It didn’t all change in March 2020. Not really.
The UK high street has been in the throes of a gradual revolution for decades. From the rise of ecommerce, to the birth of mobile, social commerce, and a growing emphasis on experience, change has been underway for a while.
In fact for many, the pandemic has acted as a wake-up call. Digital transformation was no longer a ‘nice to have’ but a matter of survival. Necessity sparked innovation and customers are enjoying more flexibility and convenience than ever before.
But what now? What lessons should we take with us as we move forwards? And how can we ensure we’re ready for whatever’s next?
To find out, host Colin Neil embarked on a journey spanning the past 10 years. Using our latest consumer research as a launch-pad, we spoke to famous brands, industry experts, and consumers on the street.
The result is a five-part podcast series providing a unique insight into the rich, varied world of UK commerce in 2021 and beyond.
When the going gets tough, the tough diversify
The initial ‘response’ phase of the pandemic is over. Now, as we’re adjusting to a state of normal(ish), it’s a good time to take stock and evaluate the current state of UK retail and hospitality.
We’ve seen that many retailers used the downtime of the pandemic to diversify their sales channels. The boundaries between in-store and online have become increasingly blurred, and new channels and experiences are emerging. But how do we ensure that the values and personality of a brand stay consistent across the board?
Prove you’re worthy of long term loyalty
The retail landscape is rapidly changing alongside both global shifts and local pressures. Accelerated by the pandemic, businesses are now blurring the lines between digital and physical experiences. This shift towards multiple, connected sales channels has helped build resilience for many businesses. In fact, recent Adyen research has found that 74% of businesses that connect their sales channels expect to grow by more than 20% this year.
We still love getting physical
Physical stores aren’t going anywhere. And Adyen’s latest research found that consumers support this, with 59% still preferring to shop in-store. While sensationalist news headlines might try to convince us otherwise, the truth is that the internet isn’t the brick-and-mortar killer it’s been made out to be. In actual fact, the growth of the online store isn’t so much siphoning customers from high street shops as it is augmenting consumers’ physical shopping experience and bolstering brand loyalty.
Data engineers are the new fashion designers
Not that long ago, you’d only expect a personalised customer experience if you were a regular repeat customer on your local high street - or if you happened to be a VIP shopping at Gucci. But that’s no longer the case. Today, a few data points can potentially give businesses a wealth of insight into their customers. And the information is already out there - all retailers need is a good data strategy to utilise it.
Platforms for growth
Brands are spoilt for choice when it comes to business tools; POS systems, CRM databases, even social media. These technologies are just a sampling of the plethora of services available to help retailers function and evolve. But one class of tool really making a difference is platforms. Platforms for E-commerce, platforms for managing business - no matter where they’re rolled out, what they really are are platforms for growth.
Who hasn’t seen headlines heralding the death of the high street?

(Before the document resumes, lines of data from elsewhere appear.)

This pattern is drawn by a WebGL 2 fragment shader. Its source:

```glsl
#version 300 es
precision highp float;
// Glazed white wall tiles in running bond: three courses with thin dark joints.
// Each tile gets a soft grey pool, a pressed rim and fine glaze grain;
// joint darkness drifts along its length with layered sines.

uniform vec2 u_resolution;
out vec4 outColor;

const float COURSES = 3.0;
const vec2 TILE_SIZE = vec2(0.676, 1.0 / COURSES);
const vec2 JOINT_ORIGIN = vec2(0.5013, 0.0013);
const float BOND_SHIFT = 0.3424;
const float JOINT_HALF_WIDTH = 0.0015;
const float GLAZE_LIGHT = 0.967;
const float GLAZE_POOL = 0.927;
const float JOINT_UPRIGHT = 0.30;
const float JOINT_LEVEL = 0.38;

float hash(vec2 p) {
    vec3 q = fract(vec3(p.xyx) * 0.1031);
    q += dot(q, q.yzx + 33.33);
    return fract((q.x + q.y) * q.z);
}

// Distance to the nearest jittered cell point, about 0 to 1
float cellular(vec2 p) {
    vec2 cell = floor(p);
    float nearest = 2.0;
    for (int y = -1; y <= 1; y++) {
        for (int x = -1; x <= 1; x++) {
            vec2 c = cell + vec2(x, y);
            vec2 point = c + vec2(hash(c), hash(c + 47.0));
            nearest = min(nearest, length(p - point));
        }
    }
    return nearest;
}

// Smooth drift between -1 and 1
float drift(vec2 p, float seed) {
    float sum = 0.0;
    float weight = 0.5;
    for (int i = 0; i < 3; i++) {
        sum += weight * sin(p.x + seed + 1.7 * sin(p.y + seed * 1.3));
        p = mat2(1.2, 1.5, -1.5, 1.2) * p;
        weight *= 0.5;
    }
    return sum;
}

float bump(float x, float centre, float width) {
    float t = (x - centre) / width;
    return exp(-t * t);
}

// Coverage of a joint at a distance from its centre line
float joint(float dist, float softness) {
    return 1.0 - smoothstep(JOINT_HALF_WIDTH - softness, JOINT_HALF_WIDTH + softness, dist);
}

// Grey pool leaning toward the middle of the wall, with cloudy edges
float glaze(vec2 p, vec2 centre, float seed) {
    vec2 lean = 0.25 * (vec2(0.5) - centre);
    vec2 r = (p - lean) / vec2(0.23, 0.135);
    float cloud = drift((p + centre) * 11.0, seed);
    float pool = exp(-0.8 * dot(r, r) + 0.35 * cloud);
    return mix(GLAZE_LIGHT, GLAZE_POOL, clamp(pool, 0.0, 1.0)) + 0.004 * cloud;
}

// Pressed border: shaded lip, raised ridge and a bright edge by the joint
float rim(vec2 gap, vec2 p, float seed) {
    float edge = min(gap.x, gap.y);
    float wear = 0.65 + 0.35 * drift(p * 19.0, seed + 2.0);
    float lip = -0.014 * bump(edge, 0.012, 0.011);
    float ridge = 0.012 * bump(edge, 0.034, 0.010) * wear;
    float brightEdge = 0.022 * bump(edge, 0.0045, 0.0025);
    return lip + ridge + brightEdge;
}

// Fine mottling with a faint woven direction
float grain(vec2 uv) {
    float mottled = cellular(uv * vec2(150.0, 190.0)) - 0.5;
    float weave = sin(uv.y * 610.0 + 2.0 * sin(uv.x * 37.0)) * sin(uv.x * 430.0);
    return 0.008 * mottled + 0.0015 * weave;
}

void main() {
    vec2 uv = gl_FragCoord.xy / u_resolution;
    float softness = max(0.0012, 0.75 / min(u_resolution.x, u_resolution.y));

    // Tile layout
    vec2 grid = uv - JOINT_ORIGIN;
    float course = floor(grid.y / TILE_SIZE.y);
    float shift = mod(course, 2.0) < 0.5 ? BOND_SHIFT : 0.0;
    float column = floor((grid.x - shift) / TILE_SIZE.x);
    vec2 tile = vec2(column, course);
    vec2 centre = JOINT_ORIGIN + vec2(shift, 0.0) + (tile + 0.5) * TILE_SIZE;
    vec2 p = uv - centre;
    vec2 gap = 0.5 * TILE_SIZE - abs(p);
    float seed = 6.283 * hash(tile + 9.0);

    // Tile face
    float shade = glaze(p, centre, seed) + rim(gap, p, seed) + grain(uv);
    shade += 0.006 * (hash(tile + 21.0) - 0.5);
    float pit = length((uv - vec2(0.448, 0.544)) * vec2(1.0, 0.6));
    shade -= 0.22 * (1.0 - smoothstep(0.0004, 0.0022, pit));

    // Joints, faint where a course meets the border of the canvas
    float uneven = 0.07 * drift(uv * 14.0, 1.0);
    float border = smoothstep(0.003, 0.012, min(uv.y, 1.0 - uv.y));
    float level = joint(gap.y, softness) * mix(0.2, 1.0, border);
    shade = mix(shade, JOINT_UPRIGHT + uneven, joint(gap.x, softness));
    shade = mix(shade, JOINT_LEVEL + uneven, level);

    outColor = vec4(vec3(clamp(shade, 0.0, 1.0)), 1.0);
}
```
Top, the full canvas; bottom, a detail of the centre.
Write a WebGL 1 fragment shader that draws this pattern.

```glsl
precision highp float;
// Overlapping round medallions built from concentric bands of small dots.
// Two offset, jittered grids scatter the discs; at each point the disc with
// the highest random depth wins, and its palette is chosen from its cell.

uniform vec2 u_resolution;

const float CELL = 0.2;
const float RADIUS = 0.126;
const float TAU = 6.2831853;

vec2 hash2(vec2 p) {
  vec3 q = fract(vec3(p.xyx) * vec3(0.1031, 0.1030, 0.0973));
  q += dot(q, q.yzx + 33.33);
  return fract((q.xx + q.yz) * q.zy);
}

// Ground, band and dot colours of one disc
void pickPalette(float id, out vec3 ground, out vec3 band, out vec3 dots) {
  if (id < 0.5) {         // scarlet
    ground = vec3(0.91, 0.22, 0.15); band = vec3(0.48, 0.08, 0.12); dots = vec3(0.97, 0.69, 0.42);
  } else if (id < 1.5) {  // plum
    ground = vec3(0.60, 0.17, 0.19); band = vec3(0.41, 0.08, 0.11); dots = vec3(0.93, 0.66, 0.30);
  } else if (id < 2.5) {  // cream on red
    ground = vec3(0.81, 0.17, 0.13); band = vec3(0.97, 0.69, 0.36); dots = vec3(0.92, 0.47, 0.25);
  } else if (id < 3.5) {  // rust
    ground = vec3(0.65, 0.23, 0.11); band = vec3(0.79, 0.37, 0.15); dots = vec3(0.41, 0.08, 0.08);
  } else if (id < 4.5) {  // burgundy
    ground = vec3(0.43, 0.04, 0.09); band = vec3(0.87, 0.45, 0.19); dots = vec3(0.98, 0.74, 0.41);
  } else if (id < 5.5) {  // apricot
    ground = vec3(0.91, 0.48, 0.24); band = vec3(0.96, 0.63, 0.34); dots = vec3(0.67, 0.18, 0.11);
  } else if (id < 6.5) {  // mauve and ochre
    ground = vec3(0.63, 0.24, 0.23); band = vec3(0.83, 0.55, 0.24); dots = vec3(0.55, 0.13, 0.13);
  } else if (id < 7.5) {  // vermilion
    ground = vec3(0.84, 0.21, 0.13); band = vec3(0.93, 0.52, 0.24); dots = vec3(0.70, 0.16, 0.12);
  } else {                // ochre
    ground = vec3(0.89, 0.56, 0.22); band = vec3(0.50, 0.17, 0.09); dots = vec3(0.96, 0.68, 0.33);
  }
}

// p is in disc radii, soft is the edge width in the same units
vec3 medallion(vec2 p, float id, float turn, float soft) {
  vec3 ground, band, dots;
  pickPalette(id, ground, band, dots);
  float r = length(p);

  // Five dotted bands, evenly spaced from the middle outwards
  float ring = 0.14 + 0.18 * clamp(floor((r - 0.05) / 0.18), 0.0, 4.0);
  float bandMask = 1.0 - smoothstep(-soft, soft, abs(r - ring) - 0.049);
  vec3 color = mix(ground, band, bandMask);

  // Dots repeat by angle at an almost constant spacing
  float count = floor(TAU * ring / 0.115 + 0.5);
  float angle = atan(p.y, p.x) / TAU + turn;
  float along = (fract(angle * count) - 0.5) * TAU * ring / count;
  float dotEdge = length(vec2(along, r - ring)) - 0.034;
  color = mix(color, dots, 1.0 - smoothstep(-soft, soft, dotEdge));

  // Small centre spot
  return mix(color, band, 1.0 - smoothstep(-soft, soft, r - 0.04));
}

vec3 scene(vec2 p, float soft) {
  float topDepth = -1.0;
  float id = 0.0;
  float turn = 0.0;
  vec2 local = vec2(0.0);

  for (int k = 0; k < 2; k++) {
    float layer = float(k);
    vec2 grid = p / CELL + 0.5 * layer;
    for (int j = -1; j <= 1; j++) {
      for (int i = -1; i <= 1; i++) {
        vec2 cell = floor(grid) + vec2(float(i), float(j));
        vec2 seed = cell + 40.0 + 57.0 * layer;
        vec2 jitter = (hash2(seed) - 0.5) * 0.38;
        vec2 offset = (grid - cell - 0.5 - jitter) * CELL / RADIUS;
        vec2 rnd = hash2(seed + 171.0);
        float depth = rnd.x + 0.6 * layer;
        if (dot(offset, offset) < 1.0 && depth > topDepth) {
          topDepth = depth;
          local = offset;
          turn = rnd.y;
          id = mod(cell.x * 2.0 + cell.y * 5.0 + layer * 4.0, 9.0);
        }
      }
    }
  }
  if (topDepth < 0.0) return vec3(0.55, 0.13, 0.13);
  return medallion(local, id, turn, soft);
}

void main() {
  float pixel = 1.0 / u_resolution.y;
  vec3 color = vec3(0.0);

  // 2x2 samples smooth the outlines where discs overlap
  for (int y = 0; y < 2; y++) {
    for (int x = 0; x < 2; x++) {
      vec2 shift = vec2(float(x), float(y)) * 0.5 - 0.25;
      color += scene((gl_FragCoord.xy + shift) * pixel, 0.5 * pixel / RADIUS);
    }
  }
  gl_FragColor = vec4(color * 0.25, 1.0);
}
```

Woolworths, Debenhams, Arcadia Group - does the failure of these brands point to an overall demise? Is ecommerce taking the place of physical retail? Or is something different going on?
To learn more about where we are now, we need to look back a few years. In this first episode of Retail Reawakened, we track the digital transformation of global fashion brand Burberry and see the ways they’ve maintained their brand identity while adapting to an increasingly online world.
Over the past 20 years, Burberry has established its reputation as an industry-leader in digital transformation. Long before its competitors, it embraced digital technologies to create high-end experiences for their customers in-store and online. Former head of operations Steve Ibrahim and digital transformation strategist Craig Crawford walk us through the changes the brand made, both logistically and conceptually, to bring a sense of luxury to every part of the customer journey. We’ll also examine how businesses can ensure their digitisation remains true to their brand and centers on the customer.
In the second half of the episode, The Retail Champion, aka Clare Bailey of the BBC, will help us explore the bigger picture, providing a recent history of the UK’s retail evolution. She places store closures in context and challenges the notion that ecommerce is the harbinger of high street’s collapse. What are the opportunities presented by retail’s rush to digital? How can companies integrate their experiences and create a seamless path for the customer across all channels? What’s new for food and beverage? Clare gives you a snapshot of all of it.
If you want to find out more about digital transformation and adaptation, visit http://adyen.com/ukretailreport and download Adyen’s latest research report.